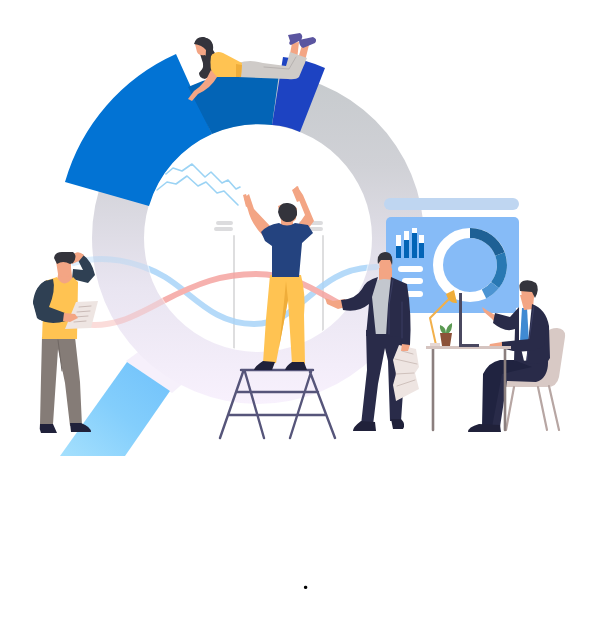
<!DOCTYPE html>
<html lang="en">
<head>
<meta charset="utf-8">
<title>Data analysis team</title>
<style>
:root{--blue:#0273d4;--blue-mid:#0364b6;--indigo:#1d43c2;--navy:#292b49;--navy-light:#3a3d62;--shirt:#24437f;--yellow:#ffc352;--yellow-dark:#efad3a;--skin:#f3a584;--skin-dark:#d98467;--hair:#34343c;--paper:#eee5e2;--panel:#86bbf7;--panel-bar:#bfd6f1;--steel:#56557a;--grey:#857c77;--line:#dcdcde}
html,body{margin:0;background:#fff;overflow:hidden}
.canvas{display:block;width:598px;height:622px}
.dot{font:700 20px "Open Sans",sans-serif;fill:#000}
.blue{fill:var(--blue)}.blue-mid{fill:var(--blue-mid)}.indigo{fill:var(--indigo)}
.navy{fill:var(--navy)}.navy-light{fill:var(--navy-light)}.shirt{fill:var(--shirt)}
.yellow{fill:var(--yellow)}.yellow-dark{fill:var(--yellow-dark)}
.skin{fill:var(--skin)}.skin-dark{fill:var(--skin-dark)}.hair{fill:var(--hair)}
.paper{fill:var(--paper)}.panel{fill:var(--panel)}.panel-bar{fill:var(--panel-bar)}
.grey{fill:var(--grey)}.white{fill:#fff}.shoe{fill:#20213a}
.stroke{fill:none;stroke-linecap:round;stroke-linejoin:round}
</style>
</head>
<body>
<svg class="canvas" viewBox="0 0 598 622" role="img" aria-label="People working around a large magnifier shaped as a ring chart">
<defs>
<linearGradient id="ring-fill" x1="0" y1="0" x2="0" y2="1">
<stop offset="0" stop-color="#c6cacd"/><stop offset=".28" stop-color="#d0d1d6"/><stop offset=".65" stop-color="#e9e5f1"/><stop offset="1" stop-color="#f8f1fd"/>
</linearGradient>
<linearGradient id="handle-fill" x1="1" y1="0" x2="0" y2="1">
<stop offset="0" stop-color="#70c1fb"/><stop offset=".5" stop-color="#83cefc"/><stop offset="1" stop-color="#a5e0fd"/>
</linearGradient>
<clipPath id="lens"><circle cx="258" cy="238" r="113"/></clipPath>
<g id="waves" class="stroke" stroke-width="6">
<path stroke="#a9d4f8" d="M74 263C104 254 137 261 165 277C193 294 213 324 254 324C303 324 313 268 376 267"/>
<path stroke="#f5a4a0" d="M82 324C112 329 135 316 163 301C198 283 222 274 256 274C294 274 314 290 342 305"/>
</g>
</defs>

<g id="magnifier">
<path fill="#f6f0fb" d="M141 350L187 380L172 393L126 361Z"/>
<path fill="url(#handle-fill)" d="M127 362L170 391L125 456H60Z"/>
<path fill="url(#ring-fill)" fill-rule="evenodd" d="M258 72A166 166 0 1 1 258 404A166 166 0 1 1 258 72ZM258 124A114 114 0 1 0 258 352A114 114 0 1 0 258 124Z"/>
<use href="#waves" opacity=".38"/>
<circle class="white" cx="258" cy="238" r="113"/>
<g clip-path="url(#lens)">
<g class="stroke" stroke="#dededf" stroke-width="2"><path d="M234 236V352M323 236V352"/></g>
<g class="stroke" stroke="#dcdcde" stroke-width="4"><path d="M218 223H231M216 229H231M301 223H321M298 229H321"/></g>
<g class="stroke" stroke="#9bd3f4" stroke-width="1.6"><path d="M158 163L166 174L173 168L182 171L192 164L205 177L211 172L222 183L228 180L236 189L240 187"/><path d="M157 190L167 182L176 184L187 176L198 186L206 182L217 193L224 191L238 205"/></g>
<use href="#waves" opacity=".85"/>
</g>
</g>

<g id="chart-segments">
<path class="blue" d="M176 54A201 201 0 0 0 65 182L149 206A114 114 0 0 1 212 134Z"/>
<path class="blue-mid" d="M188 87A166 166 0 0 1 279 74L272 125A114 114 0 0 0 212 134Z"/>
<path class="indigo" d="M283 57Q305 59 325 68L300 132Q287 126 272 125Z"/>
</g>

<g id="lying-woman">
<path class="skin" d="M290 54L292 43L299 42L297 60ZM298 59L302 45L309 45L304 65Z"/>
<path fill="#5b55a0" d="M288 35L300 33Q304 36 301 40L291 45Q288 44 290 41ZM299 40L313 37Q318 39 315 43L303 48Q299 46 299 40Z"/>
<path fill="#cfcbc8" d="M238 63Q250 59 263 63L286 66L290 52L307 58L299 77Q296 80 288 79L238 77Z"/>
<path class="stroke" stroke="#b7b2b0" d="M264 67L289 69L296 57"/>
<path class="hair" d="M196 41Q201 35 209 39Q214 43 213 50L220 61Q222 71 214 77Q207 80 200 76Q206 69 201 57Z"/>
<path class="skin" d="M195 44Q199 40 205 43L209 52L216 56L212 62L205 55Q199 56 197 52Z"/>
<path class="hair" d="M194 44Q196 36 204 37Q212 39 213 47L212 59Q215 73 205 79Q199 78 199 73Q206 67 206 50Q202 45 194 44Z"/>
<path class="yellow" d="M211 56Q216 50 223 53L242 63L241 77H214Q209 69 211 56Z"/>
<path class="yellow-dark" d="M236 64L242 65L241 77H236Z"/>
<path class="skin" d="M211 70L217 77Q211 88 198 94L192 101L188 99L194 91Q205 84 211 70Z"/>
</g>

<g id="dashboard">
<rect class="panel-bar" x="384" y="198" width="135" height="12" rx="6"/>
<rect class="panel" x="386" y="217" width="133" height="96" rx="5"/>
<g fill="#fff"><path d="M396 235H401V258H396ZM404 231H409V258H404ZM412 228H417V258H412ZM419 235H424V258H419Z"/><rect x="398" y="266" width="25" height="6" rx="3"/><rect x="402" y="278" width="21" height="6" rx="3"/><rect x="398" y="291" width="25" height="6" rx="3"/></g>
<path class="blue-mid" d="M396 246H401V258H396ZM404 240H409V258H404ZM412 233H417V258H412ZM419 243H424V258H419Z"/>
<g fill="none" stroke-width="10"><circle cx="470" cy="265" r="32" stroke="#fff"/><path stroke="#1e6095" d="M470 233A32 32 0 0 1 500 254"/><path stroke="#2878b3" d="M500 254A32 32 0 0 1 495 285"/><path stroke="#4c94d2" d="M495 285A32 32 0 0 1 484 294"/></g>
</g>

<g id="step-ladder" class="stroke" stroke="var(--steel)" stroke-width="2.4">
<path d="M241 370H313M243 372L220 438M245 372L264 438M311 372L290 438M310 372L335 438M236 392H318M228 415H326"/>
</g>

<g id="man-on-ladder">
<path class="skin" d="M263 236Q251 223 248 210L244 198L249 194L254 209L271 227ZM296 228L305 215L299 200L293 190L297 186L303 195L314 221L302 237ZM281 215H293V230H281Z"/>
<path class="skin" d="M243 195L246 194L250 205L246 207ZM292 190L298 186L302 200L297 202Z"/>
<path class="yellow" d="M270 275H301Q306 295 304 315L305 364H292L288 300L276 363H263L266 319Z"/>
<path class="yellow-dark" d="M286 281L288 300L279 348L284 302Z"/>
<path class="shirt" d="M261 232Q267 225 279 223Q287 228 295 223L308 225L313 233L302 243L299 277H272L272 246L265 241Z"/>
<path class="skin" d="M278 206Q287 201 297 208L296 219Q288 228 281 220Z"/>
<path class="hair" d="M278 212Q279 202 288 203Q298 204 297 215Q294 223 286 222Q280 221 278 212Z"/>
<path class="shoe" d="M263 361L275 362L272 370H254Q255 366 263 361ZM292 362H304L307 370H285Q286 366 292 362Z"/>
</g>

<g id="puzzled-man">
<path class="grey" d="M42 337H75L80 382L82 426H70L65 383L58 349L53 424H40L41 378Z"/>
<path class="stroke" stroke="#6f6763" d="M58 340L62 371"/>
<path class="shoe" d="M40 424H53L57 433H41Q39 429 40 424ZM70 423H81Q91 427 91 432H71Z"/>
<path class="navy" d="M47 280Q35 285 33 302L38 319Q51 325 66 321L67 313L49 307L55 287ZM72 279L88 283L95 275Q92 261 82 254L78 260L83 270L73 269Z" style="fill:#2f4053"/>
<path class="skin" d="M59 268H71L73 284Q65 290 57 281ZM72 256Q77 249 84 255L79 261L72 264Z"/>
<path class="yellow" d="M45 281L57 277Q64 290 73 277L78 282L77 339H42L43 312Q48 296 45 281Z"/>
<path d="M45 281L53 279Q56 290 49 307L65 313L66 321Q48 326 37 318L33 303Q36 286 45 281Z" fill="#2f4053"/>
<path class="skin" d="M56 261Q62 255 71 259L71 274Q65 280 58 274Z"/>
<path class="hair" d="M54 258Q55 251 64 252L73 252Q78 256 73 263L70 264Q63 260 57 264Z"/>
<path class="paper" d="M76 302L98 301L91 328L65 329Z"/>
<path class="stroke" stroke="#cabbb7" d="M79 307L91 306M77 312L90 311M75 317L88 316M74 322L86 321"/>
<path class="skin" d="M64 313L75 314L78 318L70 322L63 321Z"/>
</g>

<g id="presenter">
<path class="navy" d="M366 330H405L405 363L401 421H390L388 361L385 348L378 384L373 425H361L367 370Z"/>
<path class="shoe" d="M361 421L375 422L376 431H353Q353 427 361 421ZM391 419H401Q406 424 403 429H393Z"/>
<path class="skin" d="M345 299L333 301L325 298L327 304L338 309L346 307ZM379 268H392V283H379Z"/>
<path fill="#c3c7ce" d="M372 281L384 279L394 280L394 334H370Z"/>
<path class="navy" d="M378 277Q366 280 362 289Q356 299 341 300L343 310Q358 313 369 304L366 336L376 336L372 297ZM391 277L407 284Q412 315 410 345L404 350L400 337L386 336L388 305Z"/>
<path class="stroke" stroke="var(--navy-light)" d="M393 280L389 305L389 334M402 302L402 338"/>
<path class="skin" d="M379 259Q386 253 392 260L391 273Q386 280 380 273Z"/>
<path class="hair" d="M378 264Q376 253 385 252Q394 252 392 265L390 260H381Z"/>
<path class="paper" d="M399 345L416 349L419 367L415 373L419 389L396 401L393 385L396 374L393 360Z"/>
<path class="stroke" stroke="#cfc1bc" d="M395 359L417 364M396 374L414 373M397 386L415 380M402 351L413 354"/>
<path class="skin" d="M402 344L410 345L408 351L401 351Z"/>
</g>

<g id="chair">
<path fill="#d8c9c5" d="M547 332Q550 328 557 328Q566 329 565 337L559 377Q557 387 547 387H506Q506 378 516 375L540 373Z"/>
<path class="stroke" stroke="#b7a6a3" stroke-width="2.2" d="M514 387L506 430M538 387L547 430M549 386L559 430"/>
</g>

<g id="seated-man">
<path class="navy" d="M548 359Q549 378 536 382L507 381L500 427H488L490 373Q498 360 520 361Z"/>
<path fill="#202340" d="M514 360L532 367L502 374L492 427H482L483 374Q489 362 500 360Z"/>
<path class="shoe" d="M479 424L500 425L501 432H468Q468 427 479 424Z"/>
<path class="white" d="M516 308L531 305L530 354H515Z"/>
<path fill="#3f8ad2" d="M522 308H527L529 342L524 350L520 341Z"/>
<path class="skin" d="M520 295H534L533 309L524 310ZM497 316L488 311L482 307L484 312L491 318L496 323Z"/>
<path class="navy" d="M519 307L510 317L495 313L493 323Q505 333 515 329L514 361H524L519 340ZM532 304Q546 309 549 326L550 358Q548 364 535 364L526 363Z"/>
<path class="stroke" stroke="var(--navy-light)" d="M534 306L530 333L527 360"/>
<path class="navy" d="M534 323L546 326L544 346Q534 353 513 351L501 348V342L530 339Z"/>
<path class="skin" d="M521 288Q528 284 535 290L533 301Q527 307 522 300ZM502 342L490 344L489 347L502 348Z"/>
<path class="hair" d="M520 291Q518 283 523 281Q530 279 536 283Q540 289 535 298L532 292Z"/>
</g>

<g id="desk">
<path class="stroke" stroke="#8b7f7e" stroke-width="2.6" d="M433 349V430M505 349V430"/>
<rect x="426" y="346" width="85" height="3" fill="#d5c4c0"/>
<path fill="#4a4860" d="M459 293H462V344H479V347H459Z"/>
<path class="stroke" stroke="#f2b04b" stroke-width="2" d="M436 345L430 318L451 297"/>
<path class="yellow-dark" d="M446 294L454 290L457 303Q449 304 446 294Z"/>
<path fill="#e7d8d4" d="M430 343H440V346H430Z"/>
<path fill="#5b9a53" d="M445 335Q439 331 440 325Q446 327 446 333Q446 326 452 323Q453 330 447 335Z"/>
<path fill="#8c5138" d="M440 333H452L450 346H442Z"/>
</g>

<text class="dot" x="305.5" y="589" text-anchor="middle">.</text>
</svg>
</body>
</html>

Work order
Given the records above, return exactly the lines starting at the line containing "280L389 305L389 334M402" and ending at the line containing "345L416 349L419 367L415", including both.

Solution for this problem
<path class="stroke" stroke="var(--navy-light)" d="M393 280L389 305L389 334M402 302L402 338"/>
<path class="skin" d="M379 259Q386 253 392 260L391 273Q386 280 380 273Z"/>
<path class="hair" d="M378 264Q376 253 385 252Q394 252 392 265L390 260H381Z"/>
<path class="paper" d="M399 345L416 349L419 367L415 373L419 389L396 401L393 385L396 374L393 360Z"/>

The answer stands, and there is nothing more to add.